  • David Kingham Says:

    If I were starting over, this is the exact setup I would go with. I’m also very tall at 6’4″ so I went with the gitzo GT3541XLS, it’s a beast that I wouldn’t take backpacking, I have a gitzo traveler for that. But this setup would replace them both, great choices Randy!

  • Randy Langstraat Says:

    Richard, you will need an Acra-Swiss compatible head, which are common, but they are not compatible with the Manfrotto plate system.

  • Richard Wong Says:

    Thanks for the tip, Randy.

  • Julie Ann Pedalino Says:

    Hello Randy,
    I’m in the midst of researching a tripod setup for my shiny new Canon 6D and found your post to be most helpful. I wasn’t initially expecting to pay quite so much, but I’m starting to realize it makes the most sense to invest in quality upfront.

    This is off topic, but I’m wondering if you mind sharing some details on how you carry your camera while backpacking? I’ve tried on a few of the chest harness style bags and find them to be quite awkward (I’m pretty small, it’s just a lot of bulk to be carrying in front for me!). In the past I’ve attached a top-load style bag to the side of my pack down by my hips. While that setup allowed me to access my camera quickly and without a lot of fuss, attaching it to the hip unbalanced me and caused strain in the joint. Care to share any thoughts?

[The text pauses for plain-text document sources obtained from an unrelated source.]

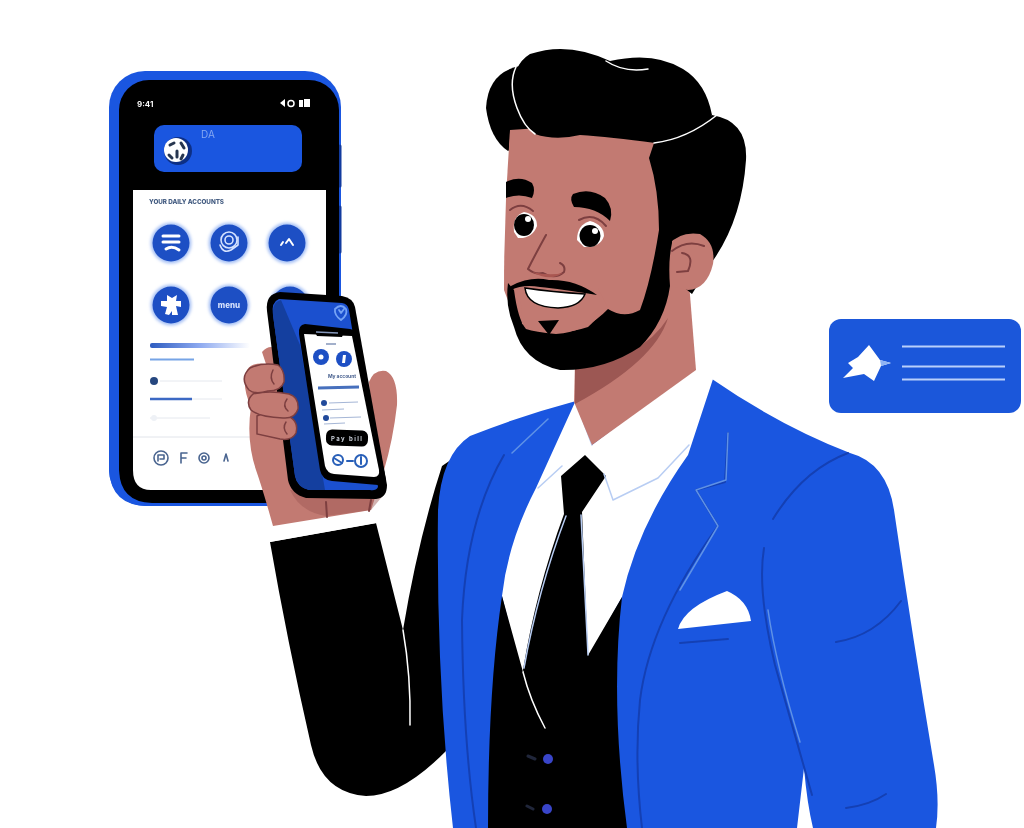
<!DOCTYPE html>
<html lang="en">
<head>
<meta charset="utf-8">
<title>Mobile account illustration</title>
<style>
:root{--blue:#1a56e0;--blue-deep:#1440b4;--blue-icon:#1d4fc4;--line:#5f92e6;--ink:#000;--paper:#fff;--skin:#c27a72;--skin-shade:#9c5753;--skin-line:#7d3f40;--card-line:#b9d0fb}
html,body{margin:0;background:var(--paper);overflow:hidden}
svg{display:block;width:1024px;height:828px}
text{font-family:Inter,"Open Sans",sans-serif}
.blue{fill:var(--blue)}.ink{fill:var(--ink)}.paper{fill:var(--paper)}.skin{fill:var(--skin)}.shade{fill:var(--skin-shade)}
.icon{fill:var(--blue-icon)}
.stroke{fill:none;stroke-linecap:round;stroke-linejoin:round}
.seam{stroke:var(--blue-deep);stroke-width:2}
.seam-light{stroke:var(--line);stroke-width:1.5}
.skin-line{stroke:var(--skin-line);stroke-width:2}
.white-line{stroke:var(--paper);stroke-width:2}
.nav{stroke:#4a6590;stroke-width:1.6}
</style>
</head>
<body>
<svg viewBox="0 0 1024 828" role="img" aria-label="Smiling bearded man in a blue suit holding a phone beside a large phone screen and a blue card">
<defs>
  <linearGradient id="fade"><stop stop-color="#2d5cc0"/><stop offset=".5" stop-color="#8eaaf0"/><stop offset="1" stop-color="#fff"/></linearGradient>
  <filter id="soft" x="-20%" y="-20%" width="140%" height="140%"><feGaussianBlur stdDeviation="1.5"/></filter>
  <g id="badge"><circle r="20.5" fill="#a9c2f5" filter="url(#soft)"/><circle r="18.5" class="icon"/></g>
</defs>
<rect class="paper" width="1024" height="828"/>

<g id="large-phone">
  <rect class="blue" x="109" y="71" width="232" height="435" rx="36"/>
  <path class="stroke" stroke="#123b9e" stroke-width="3" d="M340 146V186M340 207V252"/>
  <rect class="ink" x="119" y="80" width="220" height="424" rx="30"/>
  <path class="blue" d="M109 440V470Q111 506 148 506H290V503H152Q120 502 119 470V440Z"/>
  <path class="paper" d="M133 190H326V490H151Q133 490 133 470Z"/>
  <text x="137" y="107" font-size="8" font-weight="700" fill="#fff">9:41</text>
  <g id="status-icons"><path class="paper" d="M280 103L285 99V107ZM299 100H303V107H299ZM304 99H310V107H304Z"/><circle class="stroke" cx="291" cy="103.500" r="3" stroke="#fff" stroke-width="1.500"/></g>
  <g id="account-banner">
    <rect class="blue" x="154" y="125" width="148" height="47" rx="10"/>
    <circle cx="178" cy="151" r="14" fill="#0d2f85"/>
    <circle class="paper" cx="176" cy="150" r="12"/>
    <path class="stroke" stroke="#27364f" stroke-width="3" d="M170 145L174 143M181 143L184 148M177 151V157M169 155L172 158M183 155L181 159"/>
    <text x="201" y="138" font-size="10" fill="#86a8f2">DA</text>
  </g>
  <text x="149" y="204" font-size="6.300" font-weight="800" fill="#40597f" textLength="75">YOUR DAILY ACCOUNTS</text>
  <g id="menu-badges">
    <use href="#badge" x="171" y="243"/><use href="#badge" x="229" y="243"/><use href="#badge" x="287" y="243"/>
    <use href="#badge" x="171" y="305"/><use href="#badge" x="229" y="305"/><use href="#badge" x="290" y="305"/>
    <path class="stroke" stroke="#fff" stroke-width="3" d="M163 236H179M163 242H179M166 249Q172 245 179 250"/>
    <g class="stroke" stroke="#d5e2ff" stroke-width="1.600"><circle cx="229" cy="240" r="8"/><circle cx="229" cy="240" r="4"/><path d="M220 245Q223 254 231 250L238 245V237"/></g>
    <path class="stroke" stroke="#fff" stroke-width="2" d="M281 245L283 242M286 243L289 239L293 245"/>
    <path class="paper" d="M167 295L172 298L177 295L176 301L181 301V307L176 306L178 315H172V311L169 315L165 314L167 307L161 306V301L167 301Z"/>
    <text x="229" y="308" font-size="8" font-weight="800" text-anchor="middle" fill="#dfe9ff">menu</text>
  </g>
  <g id="list-lines">
    <rect x="150" y="343" width="100" height="5" rx="2" fill="url(#fade)"/>
    <path d="M150 359.500H194" stroke="#76a4e6" stroke-width="2"/>
    <circle cx="154" cy="381" r="4" fill="#26477f"/><path d="M160 381H222M192 399H222M150 418H210" stroke="#e5e8ee"/>
    <path d="M150 399H192" stroke="#3c69c4" stroke-width="2.500"/><circle cx="154" cy="418" r="3" fill="#eef1f6"/>
  </g>
  <path d="M133 437H326" stroke="#e1e4ea"/>
  <g id="bottom-bar" class="stroke nav"><circle cx="161" cy="458" r="7"/><path d="M158 461V455H164V459H160M181 463V453H187M181 458H186M224 461L226 454L228 461"/><circle cx="204" cy="458" r="5"/><circle cx="204" cy="458" r="2"/></g>
</g>

<g id="info-card">
  <rect x="829" y="319" width="192" height="94" rx="12" fill="#1b57da"/>
  <path class="paper" d="M869 345L880 360L891 363L881 366L874 381L864 374L843 378L853 368L848 363L858 357Z"/>
  <path d="M880 360L891 363L881 366Z" fill="#8fb4f4"/>
  <path d="M902 346.500H1005M902 366.500H1005M902 379.500H1005" stroke="var(--card-line)" stroke-width="2"/>
</g>

<g id="raised-arm">
  <path class="ink" d="M270 542L376 523L403 630Q418 540 442 466L480 440L500 740L447 750Q402 796 366 796Q322 793 311 745Q287 640 270 542Z"/>
  <path class="stroke" stroke="#fff" stroke-width="1.500" d="M403 630Q411 676 410 725"/>
  <path class="paper" d="M270 542L272 526L370 510L377 523Z"/>
</g>

<g id="hand">
  <path class="skin" d="M262 352Q270 343 278 350L300 420L372 420L369 382Q374 369 386 371Q398 377 397 405Q393 440 384 470L371 510L273 526Q263 490 256 470Q246 440 251 407Q241 385 247 370Q252 362 266 364Z"/>
  <path class="shade" d="M290 490L386 492L371 510L326 516Q300 512 290 490Z" opacity=".45"/>
  <path class="stroke skin-line" d="M326 502L327 517M371 500L369 511"/>
</g>
<g id="small-phone">
  <path class="ink" d="M280 292L342 296Q353 298 355 307L387 485Q387 498 376 499L306 498Q291 494 288 480L267 311Q265 294 280 292Z"/>
  <path d="M279 299L342 303Q348 304 349 310L378 487Q376 491 370 490L309 490Q297 487 295 476L273 315Q271 302 279 299Z" fill="#1b50cf"/>
  <path d="M273 315L295 476Q298 488 309 490H325L300 345L281 300Q272 302 273 315Z" fill="#143f9f"/>
  <path class="stroke" stroke="#75a3f5" stroke-width="1.800" d="M335 309Q341 303 346 309Q348 315 341 320Q334 315 335 309ZM339 310L341 313L344 309"/>
  <path class="ink" d="M305 324L350 329Q356 330 357 336L386 480Q386 485 378 485L332 481Q322 480 320 470L299 334Q298 325 305 324Z"/>
  <path class="paper" d="M304 334L352 336L379 470Q380 477 374 477L334 474Q327 473 325 466Z"/>
  <path class="ink" d="M314 330L344 332L342 337L317 336Z"/>
  <path d="M316 332L338 333M326 344H336" stroke="#8597ba" stroke-width="1.500"/>
  <g class="icon"><circle cx="321" cy="357" r="8"/><circle cx="344" cy="359" r="8"/></g>
  <g class="paper"><circle cx="321" cy="357" r="2.500"/><path d="M343 355H346L345 363H342Z"/></g>
  <text x="328" y="378" font-size="5" font-weight="700" fill="#425b8b" textLength="28">My account</text>
  <path d="M318 388L359 387" stroke="#4770bd" stroke-width="3"/>
  <path d="M329 403L358 402M330 418L361 417M322 410L344 409M324 424L345 423" stroke="#a5b6d6"/>
  <circle cx="324" cy="403" r="3" fill="#224a9b"/><circle cx="326" cy="418" r="3" fill="#224a9b"/>
  <rect class="ink" x="326" y="430" width="42" height="16" rx="6" transform="rotate(2 347 438)"/>
  <text x="331" y="441" font-size="6" font-weight="700" fill="#d8dee8" textLength="31">Pay bill</text>
  <g class="stroke" stroke="#285fb8" stroke-width="2"><circle cx="338" cy="460" r="5"/><circle cx="361" cy="461" r="6"/><path d="M334 458L342 463M347 461H353M361 457V464"/></g>
</g>
<g id="fingers" class="skin" stroke="var(--skin-line)" stroke-width="1.500">
  <path d="M257 416Q272 408 288 416Q299 421 296 433Q292 441 280 439L257 434Z"/>
  <path d="M253 394Q269 390 289 394Q299 397 298 409Q295 419 283 418Q259 417 251 410Q245 401 253 394Z"/>
  <path d="M250 368Q263 362 278 365Q285 370 284 382Q281 391 268 391Q255 395 249 390Q239 378 250 368Z"/>
  <path class="stroke" d="M273 370Q269 378 274 384M287 399Q282 406 288 411M286 422Q282 428 287 434"/>
</g>

<g id="suit">
  <path class="blue" d="M576 401Q520 416 470 436Q441 455 438 510Q436 680 453 828H936Q940 800 934 765Q913 640 894 510Q887 463 850 453Q780 426 712 379Z"/>
  <path class="paper" d="M804 768L797 828H813Q807 803 804 768Z"/>
  <path class="paper" d="M576 400L536 488Q508 542 502 596L523 680L587 660L622 597Q638 525 688 455L713 379L696 366L592 445Z"/>
  <path class="ink" d="M502 596Q488 690 488 828H627Q610 700 622 597L587 657L523 672Z"/>
  <path class="ink" d="M585 455L606 476L582 512L588 657L545 728L523 670Q536 590 564 514L561 476Z"/>
  <path class="stroke" stroke="#b8cdf3" stroke-width="1.500" d="M562 466L538 488M576 402L592 445M604 474L613 500L658 478L689 445M581 515L588 655M566 516Q538 590 524 668"/>
  <path class="stroke" stroke="#fff" stroke-width="1.500" d="M523 672Q530 700 545 728"/>
  <g fill="#3945c9"><circle cx="548" cy="759" r="5"/><circle cx="547" cy="809" r="5"/></g>
  <path class="stroke" stroke="#20263a" stroke-width="3" d="M528 756L535 759M527 806L533 809"/>
  <g class="stroke seam">
    <path d="M504 455Q466 520 462 620Q463 740 476 828"/>
    <path d="M728 433L725 482L696 490L718 526Q650 620 640 700Q634 760 642 828"/>
    <path d="M848 453Q803 470 773 519M764 548Q757 590 775 665L812 795M836 642Q875 636 901 601M680 643L728 639M846 808Q870 805 886 794"/>
  </g>
  <path class="stroke seam-light" d="M512 453L548 419M728 433L726 480L696 490L718 526L680 590M768 610Q776 665 800 742"/>
  <path class="paper" d="M678 629Q684 607 727 591Q748 600 751 621Z"/>
</g>

<g id="head">
  <path class="skin" d="M575 362L574 402L592 445L696 370L688 270L600 300Z"/>
  <path class="shade" d="M575 368Q642 359 668 318Q655 361 575 404Z"/>
  <path class="ink" d="M712 115Q748 121 746 160Q742 220 712 262L692 294L650 260L648 143Z"/>
  <path class="ink" d="M520 66Q488 72 486 108Q490 139 508 151L540 130Z"/>
  <path class="skin" d="M510 130Q504 210 504 290L522 338L570 355L640 330L664 250L656 120Z"/>
  <g id="ear">
    <path class="skin" d="M668 245Q680 231 700 234Q716 243 713 264Q707 289 688 290L668 286Z"/>
    <path class="stroke skin-line" d="M672 251Q687 239 704 246M682 253Q695 255 688 271L677 272"/>
  </g>
  <path class="ink" d="M655 140L672 150V243Q668 260 670 286Q665 322 640 347Q604 371 560 370Q523 362 514 327Q505 306 508 283L514 290Q518 320 526 329Q535 332 556 334Q586 332 608 309Q624 319 640 310Q651 281 659 230Q659 190 649 158Z"/>
  <path class="skin" d="M522 324Q552 339 588 327L608 308L598 288L520 285Z"/>
  <path class="ink" d="M538 321L559 320L549 335Z"/>
  <path class="ink" d="M511 286Q530 276 549 280Q575 279 597 295Q560 289 540 287Q523 284 511 290Z"/>
  <path class="paper" d="M525 288Q552 292 585 294Q580 307 558 308Q527 307 525 288Z" stroke="var(--ink)" stroke-width="1.500"/>
  <path class="stroke skin-line" d="M546 235Q535 255 528 269M528 269Q535 275 543 273Q555 280 564 272Q566 266 560 263"/>
  <path d="M532 272Q550 282 563 273Q550 276 532 272Z" fill="#a95751"/>
  <g id="brows" class="ink"><path d="M506 182Q520 175 532 183Q536 190 532 198Q519 193 506 198Z"/><path d="M573 194Q590 187 605 198Q614 208 610 221Q596 207 574 207Q569 199 573 194Z"/></g>
  <g id="eyes">
    <path class="paper" d="M514 232Q512 216 524 212Q537 214 537 226Q532 239 518 238Z"/><ellipse class="ink" cx="524" cy="225" rx="10" ry="11"/><circle class="paper" cx="528" cy="219" r="3"/>
    <path class="paper" d="M577 240Q577 225 590 221Q604 225 604 236Q600 248 584 247Z"/><ellipse class="ink" cx="590" cy="236" rx="10.500" ry="11"/><circle class="paper" cx="595" cy="231" r="3"/>
    <path class="stroke skin-line" d="M510 210Q521 201 533 211M579 220Q594 212 606 226"/>
  </g>
  <path class="ink" d="M514 92Q512 65 530 54Q568 41 610 61Q654 51 683 69Q706 83 712 115Q690 137 655 143Q610 137 580 135Q555 141 535 134Q520 122 514 92Z"/>
  <path class="stroke" stroke="#fff" stroke-width="1.500" d="M516 67Q508 84 517 108Q524 127 535 134M606 61Q624 73 648 69M654 143Q687 139 717 115"/>
</g>
</svg>
</body>
</html>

    I also want to quickly tell you that your photos are astounding and very inspirational! After taking a look at your blog, I’m so motivated to get out there and enjoy this magical planet.